We have all heard stories of abusive or extortion-like practices by patent trolls and how they can strike fear in the hearts of independent, start-up companies. But in a refreshing twist, Techdirt recently posted a story about how a patent troll’s lawyer was sanctioned by the Court. In Eon-Net v. Flagstar Bancorp, not only did the U.S.’ ...

The Legality of Online Anonymity: Two Cases

The Ontario Superior Court of Justice recently released two decisions, one last month and one last week, on the issue of online anonymity, tackling that delicate balance between competing privacy interests, the public interest of promoting justice by facilitating the prosecution of defamation and the underlying values of freedom of expression.

Do the copycat Apple stores in China harm Apple?

News of fake Apple stores in China sparked a media frenzy last month, with calls of massive intellectual property infringement. Of the five fake stores in Kunming, two were shut down, but for lacking official business licenses, not for who they were pretending to be. More interestingly, according to reports, the Apple products sold at these stores ...

Ghost Authorship of Medical Articles Considered Fraud 1

An article published yesterday in PLoS Medicine, and first presented at an event hosted by the CILP, by Professors Simon Stern and Trudo Lemmens has been receiving considerable media attention. Titled “Legal Remedies for Medical Ghostwriting: Imposing Fraud Liability on Guest Authors of Ghostwritten Articles“, Stern and Lemmens argue that “guest authorship is a disturbing violation of academic integrity standards, which ...

Beyond Refusal to Deal: A Cross-Atlantic View of Copyright, Competition and Innovation Policies

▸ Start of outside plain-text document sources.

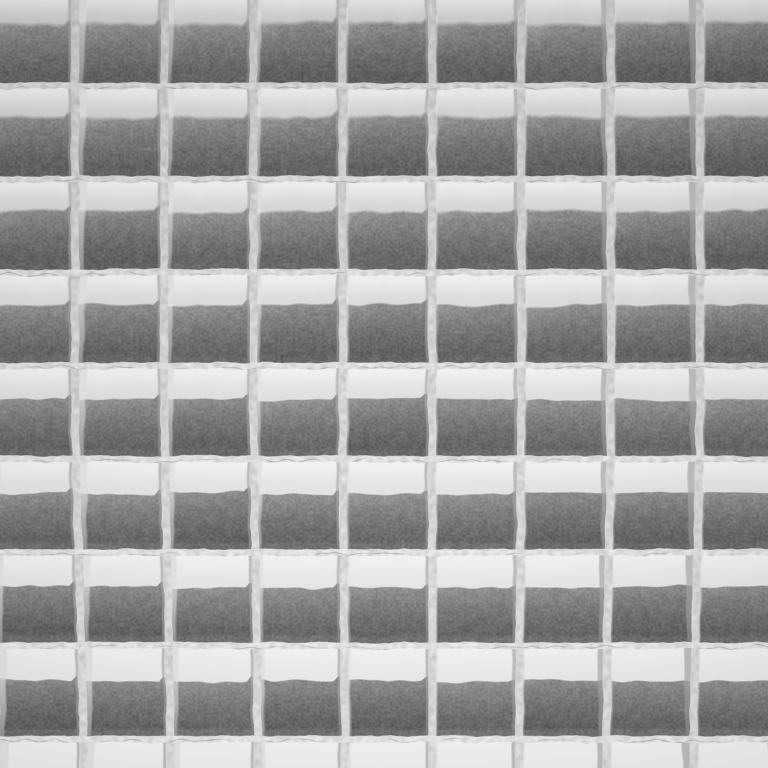
Give the GLSL for this pattern, as a three.js fragment shader.

```glsl
// A grey wall of square recesses behind a pale, rough grid of thin bars.
// Each recess has a lit upper band, a soft shadow below it and slanted side
// walls that widen away from the centre; gradient noise roughens the edges.

varying vec2 vUv;

// Layout, in canvas units
const vec2 GRID_ORIGIN = vec2(0.5625, 0.0378); // one crossing of the bars
const float ROW_PITCH = 0.1215;
const float COL_PITCH_BOTTOM = 0.1135;
const float COL_PITCH_TOP = 0.1162;
const float BAR_HALF_WIDTH = 0.0053;           // upright bars
const float BAR_HALF_HEIGHT = 0.0042;          // level bars
const float LIT_DEPTH_BOTTOM = 0.047;          // lit band, from bar centre
const float LIT_DEPTH_TOP = 0.040;
const float WALL_SPREAD = 0.009;               // side wall at the outer columns
const float EDGE = 0.0011;                     // edge softness

// Tones
const float BAR_TONE = 0.85;
const float LIT_TONE = 0.95;
const float SHADOW_DEEP = 0.375;
const float SHADOW_NEAR_EDGE = 0.565;
const float GRAIN = 0.075;
const float VIGNETTE = 0.14;

vec2 hash2(vec2 p) {
  vec3 q = fract(p.xyx * vec3(0.1031, 0.1030, 0.0973));
  q += dot(q, q.yzx + 33.33);
  return fract((q.xx + q.yz) * q.zy);
}

float cornerSlope(vec2 cell, vec2 offset, vec2 f) {
  float angle = 6.2832 * hash2(cell + offset).x;
  return dot(vec2(cos(angle), sin(angle)), f - offset);
}

float gradientNoise(vec2 p) {
  vec2 cell = floor(p);
  vec2 f = fract(p);
  vec2 u = f * f * f * (f * (f * 6.0 - 15.0) + 10.0);
  float low = mix(cornerSlope(cell, vec2(0.0), f), cornerSlope(cell, vec2(1.0, 0.0), f), u.x);
  float high = mix(cornerSlope(cell, vec2(0.0, 1.0), f), cornerSlope(cell, vec2(1.0), f), u.x);
  return mix(low, high, u.y);
}

// 1 where the distance d is below the limit, with a soft edge
float inside(float d, float limit) {
  return 1.0 - smoothstep(limit - EDGE, limit + EDGE, d);
}

// Recess tone; left, right, up are distances from the bar centres
float recessTone(vec2 p, vec2 id, float left, float right, float up) {
  vec2 rnd = hash2(id + 61.0);
  float height = up / ROW_PITCH;
  float lean = (id.x + 0.5) / 4.0;

  // Shadow boundary: slight tilt, wobble and a lift at the right end
  float litDepth = mix(LIT_DEPTH_BOTTOM, LIT_DEPTH_TOP, p.y) + 0.003 * (rnd.x - 0.5);
  float boundary = ROW_PITCH - litDepth + 0.05 * (rnd.y - 0.5) * (left - right) * 0.5
    + 0.0025 * gradientNoise(p * vec2(38.0, 9.0) + 7.0)
    + 0.006 * smoothstep(0.015, 0.007, right) * smoothstep(0.5, -0.3, lean);
  float softness = mix(0.0013, 0.0042, smoothstep(0.45, 1.0, p.y));
  float lit = smoothstep(boundary - softness, boundary + softness, up);

  // Lit band and graded shadow
  float rise = clamp(up / boundary, 0.0, 1.0);
  float litTone = LIT_TONE - mix(0.02, 0.13, p.y) * smoothstep(ROW_PITCH, boundary, up);
  float shadow = mix(SHADOW_DEEP, SHADOW_NEAR_EDGE, pow(rise, 1.4));
  shadow += 0.12 * p.y * rise * rise * exp(-left / 0.025) + 0.03 * (rnd.x - 0.5);
  shadow += 0.07 * (1.0 - p.y) * smoothstep(0.016, 0.009, up);
  shadow += GRAIN * (gradientNoise(p * 260.0) + 0.6 * gradientNoise(p * 85.0 + 19.0));
  float tone = mix(shadow, litTone, lit);

  // Slanted side walls
  float slant = 0.4 + 0.7 * height;
  float leftWall = BAR_HALF_WIDTH + 0.0015 + WALL_SPREAD * max(-lean, 0.0) * slant;
  float rightWall = BAR_HALF_WIDTH + 0.0033 + WALL_SPREAD * max(lean, 0.0) * slant;
  float leftTone = mix(mix(0.58, 0.79, rise), 0.89, lit);
  float rightTone = mix(mix(0.50, 0.63, rise), 0.74, lit);
  tone = mix(tone, leftTone, 1.0 - smoothstep(leftWall - 0.002, leftWall + 0.002, left));
  return mix(tone, rightTone, 1.0 - smoothstep(rightWall - 0.0015, rightWall + 0.0015, right));
}

void main() {
  vec2 p = vUv;

  // Rough, slightly converging grid
  vec2 wobble = vec2(gradientNoise(p * vec2(21.0, 33.0)), gradientNoise(p * vec2(33.0, 21.0) + 43.0));
  vec2 q = p + 0.0024 * wobble;
  float colPitch = mix(COL_PITCH_BOTTOM, COL_PITCH_TOP, smoothstep(0.0, 0.5, p.y));
  vec2 pitch = vec2(colPitch, ROW_PITCH);
  vec2 grid = (q - GRID_ORIGIN) / pitch;
  vec2 id = floor(grid);
  vec2 local = fract(grid) * pitch;
  vec2 toBar = min(local, pitch - local);

  float tone = recessTone(p, id, local.x, pitch.x - local.x, local.y);

  // Bars with rough faces, and dark broken cracks along the level ones
  float rough = gradientNoise(p * 115.0 + 5.0);
  float upright = inside(toBar.x + 0.0012 * rough, BAR_HALF_WIDTH);
  float level = inside(toBar.y + 0.0012 * rough, BAR_HALF_HEIGHT);
  float barTone = BAR_TONE + 0.10 * rough + 0.05 * (0.5 - p.y);
  tone = mix(tone, barTone - 0.02, upright);
  tone = mix(tone, barTone + 0.02, level);
  float fromLevel = local.y - ROW_PITCH * step(0.5 * ROW_PITCH, local.y);
  float crackPath = -0.0024 + 0.006 * gradientNoise(p * vec2(45.0, 8.0) + 11.0);
  float broken = smoothstep(-0.15, 0.25, gradientNoise(p * vec2(28.0, 9.0) + 29.0));
  tone -= 0.17 * level * broken * inside(abs(fromLevel - crackPath), 0.0006);

  // Darker towards the upper corners
  vec2 away = p - vec2(0.5, 0.4);
  tone *= 1.0 - VIGNETTE * dot(away, away);
  gl_FragColor = vec4(vec3(clamp(tone, 0.0, 1.0)), 1.0);
}
```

Paul-Erik Veel and Professor Ariel Katz have recently released a paper comparing the Competition Law in the European Union and the United States. The abstract: Conventional wisdom holds that the European Union, through the application of its competition law, has opted to subordinate intellectual property rights in the pursuit of competitive markets to a much greater extent ...